Release Date: Apr 1, 2014
Record label: Soundway
Genre(s): Electronic, Electronica, International, West African, African Traditions, Afro-Pop, Nigerian
Soundway's made its name as one of the finest reissue labels for fans of unheralded vintage music from Africa and the Tropical Belt. Lately, it's been adding new acts to its roster, such as Chico Mann, KonKoma and Family Atlantica, that embody its universal groove aesthetic. Add to that list London's Ibibio Sound Machine.Fronted by British-Nigerian vocalist Eno Williams, who sings entirely in Ibibio (the native language of the Ibibio people of South-Eastern Nigeria), this eight-piece rocks an infectious mix of highlife, disco, funk and psychedelic soul.
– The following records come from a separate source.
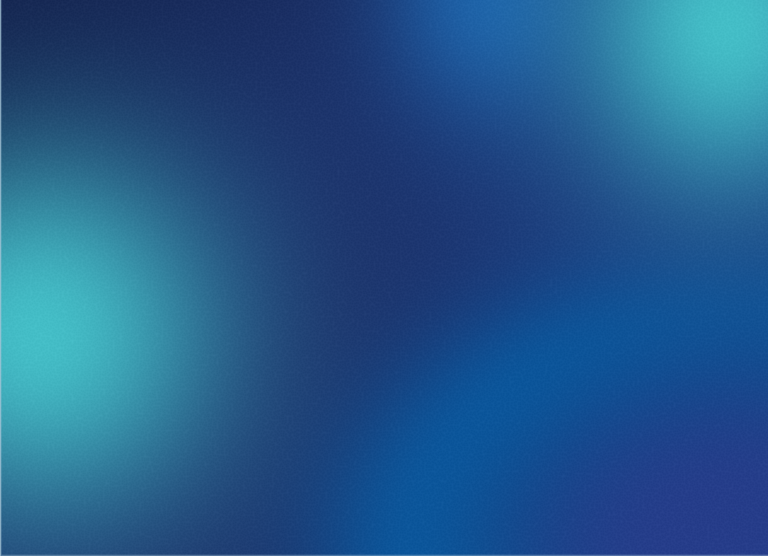
Give the GLSL for this background, as a Shadertoy shader.

```glsl
// Soft abstract backdrop: teal and blue glows over a navy gradient.
// Elliptical falloffs make the glows, an elliptical ring makes the lower blue arc,
// and fine cellular noise gives the surface a faint printed grain.

// Colours
const vec3 NAVY_DARK   = vec3(0.080, 0.135, 0.305);
const vec3 NAVY        = vec3(0.112, 0.196, 0.418);
const vec3 ROYAL       = vec3(0.112, 0.240, 0.500);
const vec3 INDIGO      = vec3(0.150, 0.238, 0.540);
const vec3 ARC_BLUE    = vec3(0.045, 0.335, 0.605);
const vec3 TOP_BLUE    = vec3(0.115, 0.395, 0.680);
const vec3 TEAL        = vec3(0.268, 0.745, 0.780);
const vec3 EDGE_COLOUR = vec3(0.650, 0.770, 0.840);

// Centres and radii, as fractions of the canvas
const vec2 LEFT_CENTRE  = vec2(0.050, 0.400);
const vec2 LEFT_RADIUS  = vec2(0.242, 0.335);
const vec2 RIGHT_CENTRE = vec2(0.950, 0.955);
const vec2 RIGHT_RADIUS = vec2(0.192, 0.295);
const vec2 TOP_CENTRE   = vec2(0.635, 1.010);
const vec2 TOP_RADIUS   = vec2(0.130, 0.220);
const vec2 ARC_CENTRE   = vec2(0.990, -0.010);
const vec2 ARC_RADIUS   = vec2(0.455, 0.440);

const float FALLOFF       = 2.1;
const float ARC_INNER     = 0.38;
const float ARC_OUTER     = 0.29;
const float ARC_FADE      = 0.30;
const float GRAIN_CELLS   = 230.0;
const float GRAIN_DEPTH   = 0.030;
const float EDGE_WIDTH    = 0.004;
const float LEFT_OPACITY  = 0.90;
const float LOWER_OPACITY = 0.45;

// Elliptical glow: one at its centre, fading to zero
float glow(vec2 uv, vec2 centre, vec2 radius) {
    float d = length((uv - centre) / radius);
    return exp(-pow(d, FALLOFF));
}

vec2 hash2(vec2 p) {
    vec3 q = fract(vec3(p.xyx) * vec3(0.1031, 0.1030, 0.0973));
    q += dot(q, q.yzx + 33.33);
    return fract((q.xx + q.yz) * q.zy);
}

// Distance to the nearest jittered cell point
float cellular(vec2 p) {
    vec2 cell = floor(p);
    float nearest = 2.0;
    for (int y = -1; y <= 1; y++) {
        for (int x = -1; x <= 1; x++) {
            vec2 id = cell + vec2(x, y);
            nearest = min(nearest, length(id + hash2(id) - p));
        }
    }
    return nearest;
}

void mainImage(out vec4 fragColor, in vec2 fragCoord) {
    vec2 uv = fragCoord / iResolution.xy;
    vec2 p = fragCoord / iResolution.y;

    // Navy base, darkest at the upper left and bluer to the right
    float shade = smoothstep(-0.10, 0.65, uv.x + 0.6 * (1.0 - uv.y));
    vec3 colour = mix(NAVY_DARK, NAVY, shade);
    colour = mix(colour, ROYAL, smoothstep(0.42, 0.85, uv.x));

    // Indigo corner wrapped by a blue arc that weakens to the right
    float r = length((uv - ARC_CENTRE) / ARC_RADIUS);
    float width = r < 1.0 ? ARC_INNER : ARC_OUTER;
    float offset = (r - 1.0) / width;
    float strength = 1.0 - ARC_FADE * smoothstep(0.65, 1.0, uv.x);
    colour = mix(colour, INDIGO, 1.0 - smoothstep(0.30, 1.0, r));
    colour = mix(colour, ARC_BLUE, strength * exp(-offset * offset));

    // Glows
    colour = mix(colour, TOP_BLUE, 0.9 * glow(uv, TOP_CENTRE, TOP_RADIUS));
    colour = mix(colour, TEAL, glow(uv, RIGHT_CENTRE, RIGHT_RADIUS));
    colour = mix(colour, TEAL, glow(uv, LEFT_CENTRE, LEFT_RADIUS));

    // Grain
    colour += GRAIN_DEPTH * (cellular(p * GRAIN_CELLS) - 0.45);

    // Pale hairlines along the left and bottom edges
    vec2 edge = 1.0 - smoothstep(vec2(0.0), vec2(EDGE_WIDTH), p);
    float hairline = max(LEFT_OPACITY * edge.x, LOWER_OPACITY * edge.y);
    colour = mix(colour, EDGE_COLOUR, hairline);

    fragColor = vec4(clamp(colour, 0.0, 1.0), 1.0);
}
```
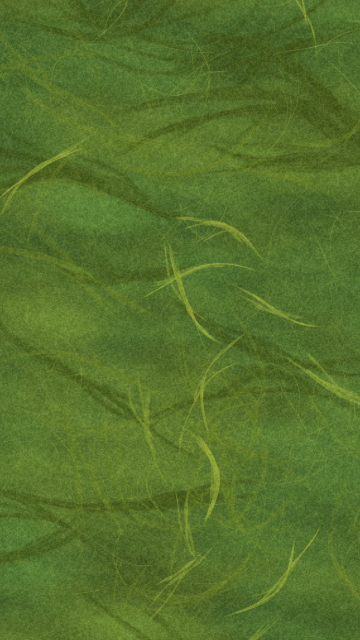
Give the GLSL for this texture, as a WebGL 2 fragment shader.

```glsl
#version 300 es
precision highp float;

uniform vec2 u_resolution;
out vec4 fragColor;

// A layer of fibres: lengths in canvas widths, angles in radians
struct Layer {
    float seed;
    int count, bundle;
    float reach, width, bend, spread, fan, soft;
};
const Layer BANDS   = Layer( 23.0,  64, 4, 0.40, 0.0210, 0.60, 1.3, 0.45, 0.0045);
const Layer VEILS   = Layer(207.0,  84, 3, 0.30, 0.0100, 0.85, 2.8, 0.60, 0.0024);
const Layer HAIRS   = Layer(431.0, 230, 2, 0.20, 0.0021, 1.10, 4.6, 1.00, 0.0021);
const Layer STRANDS = Layer(907.0,  45, 3, 0.20, 0.0078, 0.50, 2.4, 0.50, 0.0022);
const float MAIN_TILT = -0.18;

// A belt, in canvas heights, that gathers some of the fibres
const float BELT_HEIGHT = 0.31;
const float BELT_DEPTH  = 0.22;
const float BELT_SHARE  = 0.25;

// Pulp and fibre colours
const vec3 COOL_GREEN  = vec3(0.312, 0.448, 0.190);
const vec3 WARM_GREEN  = vec3(0.352, 0.452, 0.170);
const vec3 DARK_OLIVE  = vec3(0.255, 0.325, 0.085);
const vec3 PALE_OLIVE  = vec3(0.435, 0.520, 0.150);
const vec3 HAIR_GREEN  = vec3(0.480, 0.575, 0.210);
const vec3 STRAW_GREEN = vec3(0.580, 0.655, 0.220);

// Surface texture
const float CLOUD_FREQUENCY = 3.0;
const float SHADE_FREQUENCY = 5.0;
const float SHADE_CONTRAST  = 0.55;
const float GRAIN_FREQUENCY = 285.0;
const float GRAIN_CONTRAST  = 0.110;
const float FELT_CONTRAST   = 0.026;

float hash21(vec2 p) {
    vec3 q = fract(p.xyx * 0.1031);
    q += dot(q, q.yzx + 33.33);
    return fract((q.x + q.y) * q.z);
}

vec4 hash41(float n) {
    vec4 v = fract(n * vec4(0.1031, 0.1030, 0.0973, 0.1099));
    v += dot(v, v.wzxy + 33.33);
    return fract((v.xxyz + v.yzzw) * v.zywx);
}

float noise(vec2 p) {
    vec2 i = floor(p), f = fract(p);
    f = f * f * (3.0 - 2.0 * f);
    return mix(mix(hash21(i), hash21(i + vec2(1, 0)), f.x),
               mix(hash21(i + vec2(0, 1)), hash21(i + vec2(1, 1)), f.x), f.y);
}

float fbm(vec2 p) {
    float sum = 0.0, amplitude = 0.5;
    for (int i = 0; i < 4; i++) {
        sum += amplitude * noise(p);
        p = mat2(1.6, 1.2, -1.2, 1.6) * p + 7.3;
        amplitude *= 0.5;
    }
    return sum;
}

vec2 rotate(vec2 p, float angle) {
    float c = cos(angle), s = sin(angle);
    return vec2(c * p.x + s * p.y, c * p.y - s * p.x);
}

// Coverage of one bent, tapering fibre; a bundle shares place, tilt and bend
float fibre(vec2 p, Layer layer, int index) {
    vec4 place = hash41(layer.seed + float(index / layer.bundle) * 3.17);
    vec4 form = hash41(layer.seed + 1571.7 + float(index) * 1.73);
    vec2 centre = place.xy * 1.1 - 0.05;
    if (fract(place.x * 13.0) < BELT_SHARE) centre.y = BELT_HEIGHT + (place.y - 0.5) * BELT_DEPTH;
    centre.y *= u_resolution.y / u_resolution.x;
    float tilt = MAIN_TILT + (place.z - 0.5) * layer.spread + (form.x - 0.5) * layer.fan;
    vec2 q = rotate(p - centre, tilt);

    float halfLength = layer.reach * mix(0.35, 1.0, form.w);
    q += (form.yx - 0.5) * vec2(0.7 * halfLength, 3.0 * layer.width);
    float t = q.x / halfLength;
    if (abs(t) > 1.0) return 0.0;

    float curl = layer.bend * (2.0 * place.w - 1.0) + 0.5 * layer.fan * (form.z - 0.5);
    float phase = 3.5 * t + 6.28 * form.y;
    float offset = q.y - halfLength * (curl * t * t + 0.05 * sin(phase));
    float slope = 2.0 * curl * t + 0.175 * cos(phase);
    float d = offset * inversesqrt(1.0 + slope * slope);
    if (abs(d) > 2.0 * layer.width + layer.soft) return 0.0;

    // Ragged outline, strands along the body, thin ends
    float swell = 0.5 + noise(vec2(t * 5.0, form.x * 90.0));
    float w = layer.width * mix(0.3, 1.0, form.z * form.z) * swell * (1.0 - 0.8 * t * t);
    float body = 1.0 - smoothstep(w - layer.soft, w + layer.soft, abs(d));
    float streaks = mix(0.45, 1.2, noise(vec2(q.x * 14.0 + form.x * 50.0, d * 240.0)));
    float strength = mix(0.4, 1.0, fract(form.x * 7.0));
    return min(body * streaks * strength * (1.0 - smoothstep(0.7, 1.0, abs(t))), 1.0);
}

float coverage(vec2 p, Layer layer) {
    float gap = 1.0;
    for (int i = 0; i < layer.count; i++) gap *= 1.0 - fibre(p, layer, i);
    return 1.0 - gap;
}

// Matted micro fibres: thin ridges of stretched noise in several directions
float felt(vec2 p) {
    float sum = 0.0;
    for (int i = 0; i < 4; i++) {
        vec2 q = rotate(p, float(i) * 0.8 + 0.3) + 0.02 * noise(p * 14.0 + float(i) * 9.0);
        float ridge = 1.0 - abs(2.0 * noise(q * vec2(26.0, 120.0) + float(i) * 31.0) - 1.0);
        sum += pow(ridge, 6.0);
    }
    return sum;
}

void main() {
    vec2 p = gl_FragCoord.xy / u_resolution.x;

    // Clouded pulp, thicker and thinner along the main tilt
    float cloud = fbm(p * CLOUD_FREQUENCY * vec2(0.8, 1.4) + 4.0);
    vec3 color = mix(COOL_GREEN, WARM_GREEN, smoothstep(0.25, 0.65, cloud));
    float shade = fbm(rotate(p, MAIN_TILT) * SHADE_FREQUENCY * vec2(0.6, 1.8) + 23.0);
    color *= 1.0 + SHADE_CONTRAST * (shade - 0.47);

    // Embedded fibres, from deep and dark to bright and sharp
    color = mix(color, DARK_OLIVE, 0.72 * coverage(p, BANDS));
    color = mix(color, PALE_OLIVE, 0.60 * coverage(p, VEILS));
    color = mix(color, HAIR_GREEN, 0.60 * coverage(p, HAIRS));
    color = mix(color, STRAW_GREEN, 0.85 * coverage(p, STRANDS));

    // Felted surface and paper grain
    color += FELT_CONTRAST * (felt(p) - 0.8) * vec3(1.0, 0.9, 0.4);
    float grain = 0.75 * noise(p * GRAIN_FREQUENCY) + 0.25 * noise(p * GRAIN_FREQUENCY * 0.45 + 17.0);
    color += GRAIN_CONTRAST * (grain - 0.5) * vec3(1.0, 1.0, 0.8);

    fragColor = vec4(clamp(color, 0.0, 1.0), 1.0);
}
```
The Soundway label has specialised in reviving great but rare vintage tracks from West Africa that had previously only been released on vinyl, but it is now also becoming known for adventurous new music. Ibibio Sound System are a British-based band who specialise in updating African highlife, Afro-beat and gospel styles, which are mixed in with electronics and echoes of African psychedelia. Led by British/Nigerian singer Eno Williams, whose songs are based around folk stories from southeast Nigeria, this is an eight-piece band that veers intriguingly between the contemporary and echoes of the 70s and 80s.
The self-titled debut by Ibibo Sound Machine is quite literally unlike any other African-electronic music fusion project. The group is fronted by Eno Williams, a London-born singer of southeastern Nigerian (Ibibo) descent. DJs and producers Max Grunhard, Leon Brichard, and Benji Bouton heard Williams and built a band around her. They created a slew of grooves for that voice based on the West African highlife, funk, and disco they all loved, then enlisted Ghanian guitarist Alfred "Kari" Bannerman of Konkoma, Tony Hayden and Scott Bayliss on synths and horns, and Brazilian master percussionist Anselmo Netto to illustrate the rhythms and vocals.
This is an album that came out of a language. At least that’s what Eno Willliams told Afropop when they interviewed her in March. “We had spoken about that fact that the language had been very little documented, musically, and that it would be interesting to try using that as a starting point,” she said. The language was Ibibio from southeast Nigeria.
Ibibio Sound Machine may look like the new Peaches from the electroclash-saluting image of singer Eno Williams on their debut album cover, but they’re actually a producer collective. Trading in full-fat funk, they make uplifting West African beats and Afro-soul jams. Along with Williams’s intriguing folk stories sung in her mother’s native Nigerian Ibibio, these flavours infuse one endless, loosely psychedelic jazz noodle of a debut album.
While Soundway made its name with countless seminal reissues of long-forgotten nuggets of stellar African and Latin American music from last century, the label's also gradually garnered a roster of bands producing music that - while still entrenched in various disparate heritages - continually update and modernise these styles into a sort of new global pop music. Ibibio Sound Machine are the newest addition, bringing together Ghanaian highlife with disco, analogue synths, funky beats and occasional diversions into near-gospel territory. The album's artwork sums up the group's idiosyncratic mix, with lead vocalist and focal point - Nigerian-British vocalist Eno Williams - adorning in colourful full Afro-funk garb, synthesiser purposefully underarm, and a stern expression that makes it clear just how seriously this party's meant to be taken.